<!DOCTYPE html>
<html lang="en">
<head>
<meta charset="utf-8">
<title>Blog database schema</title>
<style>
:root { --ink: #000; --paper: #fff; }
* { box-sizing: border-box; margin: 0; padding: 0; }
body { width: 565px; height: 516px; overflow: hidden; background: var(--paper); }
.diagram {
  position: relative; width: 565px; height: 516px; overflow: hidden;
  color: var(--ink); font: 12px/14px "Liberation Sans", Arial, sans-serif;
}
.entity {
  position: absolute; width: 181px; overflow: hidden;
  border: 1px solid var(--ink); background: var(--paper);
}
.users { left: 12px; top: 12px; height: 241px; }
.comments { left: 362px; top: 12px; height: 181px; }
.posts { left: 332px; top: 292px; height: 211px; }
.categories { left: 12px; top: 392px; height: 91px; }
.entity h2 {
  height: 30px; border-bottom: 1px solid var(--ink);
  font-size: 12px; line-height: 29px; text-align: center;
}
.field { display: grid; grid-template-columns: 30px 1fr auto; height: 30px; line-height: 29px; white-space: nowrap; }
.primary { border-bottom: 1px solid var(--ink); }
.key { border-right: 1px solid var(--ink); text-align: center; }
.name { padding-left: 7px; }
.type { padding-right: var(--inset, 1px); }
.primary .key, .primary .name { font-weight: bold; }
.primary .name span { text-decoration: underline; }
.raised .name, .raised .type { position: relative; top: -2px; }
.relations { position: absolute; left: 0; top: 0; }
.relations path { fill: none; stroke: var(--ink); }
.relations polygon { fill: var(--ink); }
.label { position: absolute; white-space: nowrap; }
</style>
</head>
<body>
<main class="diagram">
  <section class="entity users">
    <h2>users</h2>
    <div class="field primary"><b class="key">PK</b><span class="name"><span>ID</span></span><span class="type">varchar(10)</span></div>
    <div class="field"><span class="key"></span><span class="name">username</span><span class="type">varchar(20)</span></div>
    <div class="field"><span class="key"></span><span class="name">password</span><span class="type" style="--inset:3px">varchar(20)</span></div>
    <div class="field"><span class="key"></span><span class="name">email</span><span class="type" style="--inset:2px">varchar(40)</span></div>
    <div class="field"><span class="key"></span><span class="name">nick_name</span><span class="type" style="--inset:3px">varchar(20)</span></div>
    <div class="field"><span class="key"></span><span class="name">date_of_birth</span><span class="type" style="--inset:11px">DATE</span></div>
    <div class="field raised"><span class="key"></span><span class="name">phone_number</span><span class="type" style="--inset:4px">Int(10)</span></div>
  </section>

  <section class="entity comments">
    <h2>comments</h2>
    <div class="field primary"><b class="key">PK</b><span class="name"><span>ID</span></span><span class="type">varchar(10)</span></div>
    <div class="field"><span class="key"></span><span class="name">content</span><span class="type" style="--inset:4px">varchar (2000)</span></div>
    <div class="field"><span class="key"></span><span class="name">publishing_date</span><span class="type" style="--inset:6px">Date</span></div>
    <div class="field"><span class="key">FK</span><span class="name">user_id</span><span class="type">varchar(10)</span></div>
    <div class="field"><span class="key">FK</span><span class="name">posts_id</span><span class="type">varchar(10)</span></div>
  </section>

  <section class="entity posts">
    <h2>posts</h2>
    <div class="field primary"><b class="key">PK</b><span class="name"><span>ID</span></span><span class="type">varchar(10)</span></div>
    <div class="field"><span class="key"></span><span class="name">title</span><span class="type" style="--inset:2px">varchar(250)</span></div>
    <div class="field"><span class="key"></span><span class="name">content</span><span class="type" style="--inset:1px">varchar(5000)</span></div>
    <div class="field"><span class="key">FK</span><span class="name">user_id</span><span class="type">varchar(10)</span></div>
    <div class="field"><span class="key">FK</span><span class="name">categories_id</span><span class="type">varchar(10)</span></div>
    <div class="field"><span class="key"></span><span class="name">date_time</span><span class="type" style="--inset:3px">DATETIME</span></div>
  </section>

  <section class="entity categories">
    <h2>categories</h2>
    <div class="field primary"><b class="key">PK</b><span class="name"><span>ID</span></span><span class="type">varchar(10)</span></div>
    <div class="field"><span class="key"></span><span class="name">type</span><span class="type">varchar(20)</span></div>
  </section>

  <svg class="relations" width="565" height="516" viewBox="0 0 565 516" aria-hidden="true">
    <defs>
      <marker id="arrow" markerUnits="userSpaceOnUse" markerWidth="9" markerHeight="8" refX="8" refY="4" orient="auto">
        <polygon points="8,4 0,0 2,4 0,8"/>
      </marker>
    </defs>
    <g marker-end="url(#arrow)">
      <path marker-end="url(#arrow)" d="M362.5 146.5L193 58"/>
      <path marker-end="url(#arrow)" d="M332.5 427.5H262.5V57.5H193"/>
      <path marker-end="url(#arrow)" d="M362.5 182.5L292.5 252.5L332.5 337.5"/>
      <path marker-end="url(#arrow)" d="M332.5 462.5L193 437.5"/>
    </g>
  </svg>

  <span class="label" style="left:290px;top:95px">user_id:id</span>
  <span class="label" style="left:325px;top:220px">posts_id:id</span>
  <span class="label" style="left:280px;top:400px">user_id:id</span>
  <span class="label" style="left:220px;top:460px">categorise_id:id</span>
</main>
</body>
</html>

- [REQUIRED ACTION] Give back all the material, with each line exactly as it stands.

- [EXERCISE RESULT]
<!DOCTYPE html>
<html lang="en">
<head>
<meta charset="utf-8">
<title>Blog database schema</title>
<style>
:root { --ink: #000; --paper: #fff; }
* { box-sizing: border-box; margin: 0; padding: 0; }
body { width: 565px; height: 516px; overflow: hidden; background: var(--paper); }
.diagram {
  position: relative; width: 565px; height: 516px; overflow: hidden;
  color: var(--ink); font: 12px/14px "Liberation Sans", Arial, sans-serif;
}
.entity {
  position: absolute; width: 181px; overflow: hidden;
  border: 1px solid var(--ink); background: var(--paper);
}
.users { left: 12px; top: 12px; height: 241px; }
.comments { left: 362px; top: 12px; height: 181px; }
.posts { left: 332px; top: 292px; height: 211px; }
.categories { left: 12px; top: 392px; height: 91px; }
.entity h2 {
  height: 30px; border-bottom: 1px solid var(--ink);
  font-size: 12px; line-height: 29px; text-align: center;
}
.field { display: grid; grid-template-columns: 30px 1fr auto; height: 30px; line-height: 29px; white-space: nowrap; }
.primary { border-bottom: 1px solid var(--ink); }
.key { border-right: 1px solid var(--ink); text-align: center; }
.name { padding-left: 7px; }
.type { padding-right: var(--inset, 1px); }
.primary .key, .primary .name { font-weight: bold; }
.primary .name span { text-decoration: underline; }
.raised .name, .raised .type { position: relative; top: -2px; }
.relations { position: absolute; left: 0; top: 0; }
.relations path { fill: none; stroke: var(--ink); }
.relations polygon { fill: var(--ink); }
.label { position: absolute; white-space: nowrap; }
</style>
</head>
<body>
<main class="diagram">
  <section class="entity users">
    <h2>users</h2>
    <div class="field primary"><b class="key">PK</b><span class="name"><span>ID</span></span><span class="type">varchar(10)</span></div>
    <div class="field"><span class="key"></span><span class="name">username</span><span class="type">varchar(20)</span></div>
    <div class="field"><span class="key"></span><span class="name">password</span><span class="type" style="--inset:3px">varchar(20)</span></div>
    <div class="field"><span class="key"></span><span class="name">email</span><span class="type" style="--inset:2px">varchar(40)</span></div>
    <div class="field"><span class="key"></span><span class="name">nick_name</span><span class="type" style="--inset:3px">varchar(20)</span></div>
    <div class="field"><span class="key"></span><span class="name">date_of_birth</span><span class="type" style="--inset:11px">DATE</span></div>
    <div class="field raised"><span class="key"></span><span class="name">phone_number</span><span class="type" style="--inset:4px">Int(10)</span></div>
  </section>

  <section class="entity comments">
    <h2>comments</h2>
    <div class="field primary"><b class="key">PK</b><span class="name"><span>ID</span></span><span class="type">varchar(10)</span></div>
    <div class="field"><span class="key"></span><span class="name">content</span><span class="type" style="--inset:4px">varchar (2000)</span></div>
    <div class="field"><span class="key"></span><span class="name">publishing_date</span><span class="type" style="--inset:6px">Date</span></div>
    <div class="field"><span class="key">FK</span><span class="name">user_id</span><span class="type">varchar(10)</span></div>
    <div class="field"><span class="key">FK</span><span class="name">posts_id</span><span class="type">varchar(10)</span></div>
  </section>

  <section class="entity posts">
    <h2>posts</h2>
    <div class="field primary"><b class="key">PK</b><span class="name"><span>ID</span></span><span class="type">varchar(10)</span></div>
    <div class="field"><span class="key"></span><span class="name">title</span><span class="type" style="--inset:2px">varchar(250)</span></div>
    <div class="field"><span class="key"></span><span class="name">content</span><span class="type" style="--inset:1px">varchar(5000)</span></div>
    <div class="field"><span class="key">FK</span><span class="name">user_id</span><span class="type">varchar(10)</span></div>
    <div class="field"><span class="key">FK</span><span class="name">categories_id</span><span class="type">varchar(10)</span></div>
    <div class="field"><span class="key"></span><span class="name">date_time</span><span class="type" style="--inset:3px">DATETIME</span></div>
  </section>

  <section class="entity categories">
    <h2>categories</h2>
    <div class="field primary"><b class="key">PK</b><span class="name"><span>ID</span></span><span class="type">varchar(10)</span></div>
    <div class="field"><span class="key"></span><span class="name">type</span><span class="type">varchar(20)</span></div>
  </section>

  <svg class="relations" width="565" height="516" viewBox="0 0 565 516" aria-hidden="true">
    <defs>
      <marker id="arrow" markerUnits="userSpaceOnUse" markerWidth="9" markerHeight="8" refX="8" refY="4" orient="auto">
        <polygon points="8,4 0,0 2,4 0,8"/>
      </marker>
    </defs>
    <g marker-end="url(#arrow)">
      <path marker-end="url(#arrow)" d="M362.5 146.5L193 58"/>
      <path marker-end="url(#arrow)" d="M332.5 427.5H262.5V57.5H193"/>
      <path marker-end="url(#arrow)" d="M362.5 182.5L292.5 252.5L332.5 337.5"/>
      <path marker-end="url(#arrow)" d="M332.5 462.5L193 437.5"/>
    </g>
  </svg>

  <span class="label" style="left:290px;top:95px">user_id:id</span>
  <span class="label" style="left:325px;top:220px">posts_id:id</span>
  <span class="label" style="left:280px;top:400px">user_id:id</span>
  <span class="label" style="left:220px;top:460px">categorise_id:id</span>
</main>
</body>
</html>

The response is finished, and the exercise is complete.